***** The data *****
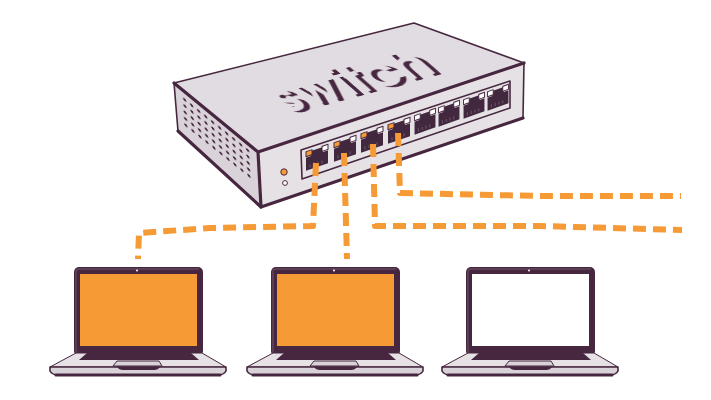
<!DOCTYPE html>
<html lang="en">
<head>
<meta charset="utf-8">
<title>Network switch diagram</title>
<style>
:root {
  --ink: #47273f;
  --port: #42283e;
  --shell: #e1dce1;
  --shell-light: #e5e1e5;
  --shell-side: #d9d3d9;
  --orange: #f59a35;
  --white: #fff;
}
html, body { margin: 0; background: var(--white); overflow: hidden; }
svg { display: block; width: 711px; height: 400px; }
.outline { stroke: var(--ink); stroke-width: 1.6; stroke-linejoin: round; }
.thin { stroke: var(--ink); stroke-width: 1; stroke-linejoin: round; }
.top { fill: var(--shell); }
.front { fill: var(--shell-light); }
.side { fill: var(--shell-side); }
.edge { fill: none; stroke: var(--ink); stroke-width: 3.2; stroke-linejoin: round; stroke-linecap: round; }
.ink { fill: var(--ink); }
.socket { fill: var(--port); }
.white { fill: var(--white); }
.orange { fill: var(--orange); }
.cable { fill: none; stroke: var(--orange); stroke-width: 6; stroke-dasharray: 13 7; stroke-linejoin: round; }
.label { font: 700 50px "TeX Gyre Adventor", "Lato", sans-serif; fill: var(--ink); }
</style>
</head>
<body>
<svg viewBox="0 0 711 400" role="img" aria-label="A network switch cabled to two active laptops, with a third laptop unconnected">
  <defs>
    <filter id="relief" x="-10%" y="-10%" width="120%" height="120%">
      <feOffset in="SourceAlpha" dx="-4" dy="-3" result="face"/>
      <feComposite in="SourceGraphic" in2="face" operator="out"/>
    </filter>
    <pattern id="vent-holes" width="7" height="6.4" patternUnits="userSpaceOnUse">
      <ellipse class="ink" cx="3.5" cy="3" rx="1.6" ry="1.3"/>
    </pattern>
    <g id="port">
      <path class="socket" d="M-11 -3H-6V-8H6V-3H11V10H-11Z"/>
      <path d="M-7 8V5M-3 8V5M1 8V5M5 8V5" stroke="#705a6b" stroke-width="1"/>
      <rect class="white thin" x="5" y="-9" width="6" height="5"/>
    </g>
    <rect id="lamp" class="thin" x="-11" y="-9" width="6" height="5"/>
    <g id="laptop">
      <rect class="ink" x="74" y="267" width="129" height="89" rx="5"/>
      <path d="M76 353V271Q76 269 79 269H199" fill="none" stroke="#7a6273" stroke-width=".8"/>
      <circle class="white" cx="137" cy="270.5" r="1"/>
      <path class="front thin" d="M76 353H202L226 367H50Z"/>
      <path class="ink" d="M87 353H191L199 360H79Z"/>
      <path class="side thin" d="M117 361H159L162 366H113Z"/>
      <path class="side outline" d="M50 367H226V371Q224 375 217 375H59Q52 375 50 371Z"/>
      <path class="ink" d="M117 367H160Q158 370 154 370H123Q119 370 117 367Z"/>
      <path class="edge" d="M56 375H220" stroke-width="2"/>
    </g>
  </defs>

  <g id="switch">
    <path class="side outline" d="M174 83L258 152L261 207L178 131Z"/>
    <path class="top outline" d="M174 83L414 23L524 63L258 152Z"/>
    <path class="front outline" d="M258 152L524 63L523 118L261 207Z"/>
    <path class="edge" d="M174 83L258 152L524 63M258 152L261 207L523 118"/>
    <path class="edge" d="M178 131L261 207"/>
    <rect width="70" height="32" fill="url(#vent-holes)" transform="matrix(1 .8 .05 1 181 94)"/>
    <text class="label" filter="url(#relief)" textLength="156" lengthAdjust="spacingAndGlyphs" transform="matrix(.97 -.26 .75 .66 293 114)">switch</text>
    <circle class="orange thin" cx="284" cy="172" r="3.2"/>
    <circle class="white thin" cx="285" cy="183" r="2.4"/>

    <path class="front outline" d="M301 150L510 81V108L302 179Z"/>
    <g id="ports">
      <use href="#port" transform="matrix(1 -.33 0 1 317 157)"/>
      <use href="#port" transform="matrix(1 -.33 0 1 345 148)"/>
      <use href="#port" transform="matrix(1 -.33 0 1 372 139)"/>
      <use href="#port" transform="matrix(1 -.33 0 1 399 130)"/>
      <use href="#port" transform="matrix(.95 -.33 0 1 425 121)"/>
      <use href="#port" transform="matrix(.95 -.33 0 1 449 113)"/>
      <use href="#port" transform="matrix(.95 -.33 0 1 474 105)"/>
      <use href="#port" transform="matrix(.95 -.33 0 1 498 97)"/>
    </g>
    <g id="active-lamps" class="orange">
      <use href="#lamp" transform="matrix(1 -.33 0 1 317 157)"/>
      <use href="#lamp" transform="matrix(1 -.33 0 1 345 148)"/>
      <use href="#lamp" transform="matrix(1 -.33 0 1 372 139)"/>
      <use href="#lamp" transform="matrix(1 -.33 0 1 399 130)"/>
    </g>
    <g id="idle-lamps" class="white">
      <use href="#lamp" transform="matrix(.95 -.33 0 1 425 121)"/>
      <use href="#lamp" transform="matrix(.95 -.33 0 1 449 113)"/>
      <use href="#lamp" transform="matrix(.95 -.33 0 1 474 105)"/>
      <use href="#lamp" transform="matrix(.95 -.33 0 1 498 97)"/>
    </g>
  </g>

  <g id="cables" class="cable">
    <path d="M316 163L313 226L210 228L139 233L138 259"/>
    <path d="M344 153L347 259"/>
    <path d="M373 144L375 226L540 226L682 230"/>
    <path d="M398 133L400 193L540 196L681 196"/>
  </g>

  <g id="laptops">
    <use href="#laptop"/>
    <rect class="orange" x="80" y="274" width="117" height="72"/>
    <use href="#laptop" x="197"/>
    <rect class="orange" x="277" y="274" width="117" height="72"/>
    <use href="#laptop" x="392"/>
    <rect class="white" x="472" y="274" width="117" height="72"/>
  </g>
</svg>
</body>
</html>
*****
# Instructions for the task
Identify the lines in the entries above that contain "outline", then copy them out.

# The completed task
.outline { stroke: var(--ink); stroke-width: 1.6; stroke-linejoin: round; }
      <path class="side outline" d="M50 367H226V371Q224 375 217 375H59Q52 375 50 371Z"/>
    <path class="side outline" d="M174 83L258 152L261 207L178 131Z"/>
    <path class="top outline" d="M174 83L414 23L524 63L258 152Z"/>
    <path class="front outline" d="M258 152L524 63L523 118L261 207Z"/>
    <path class="front outline" d="M301 150L510 81V108L302 179Z"/>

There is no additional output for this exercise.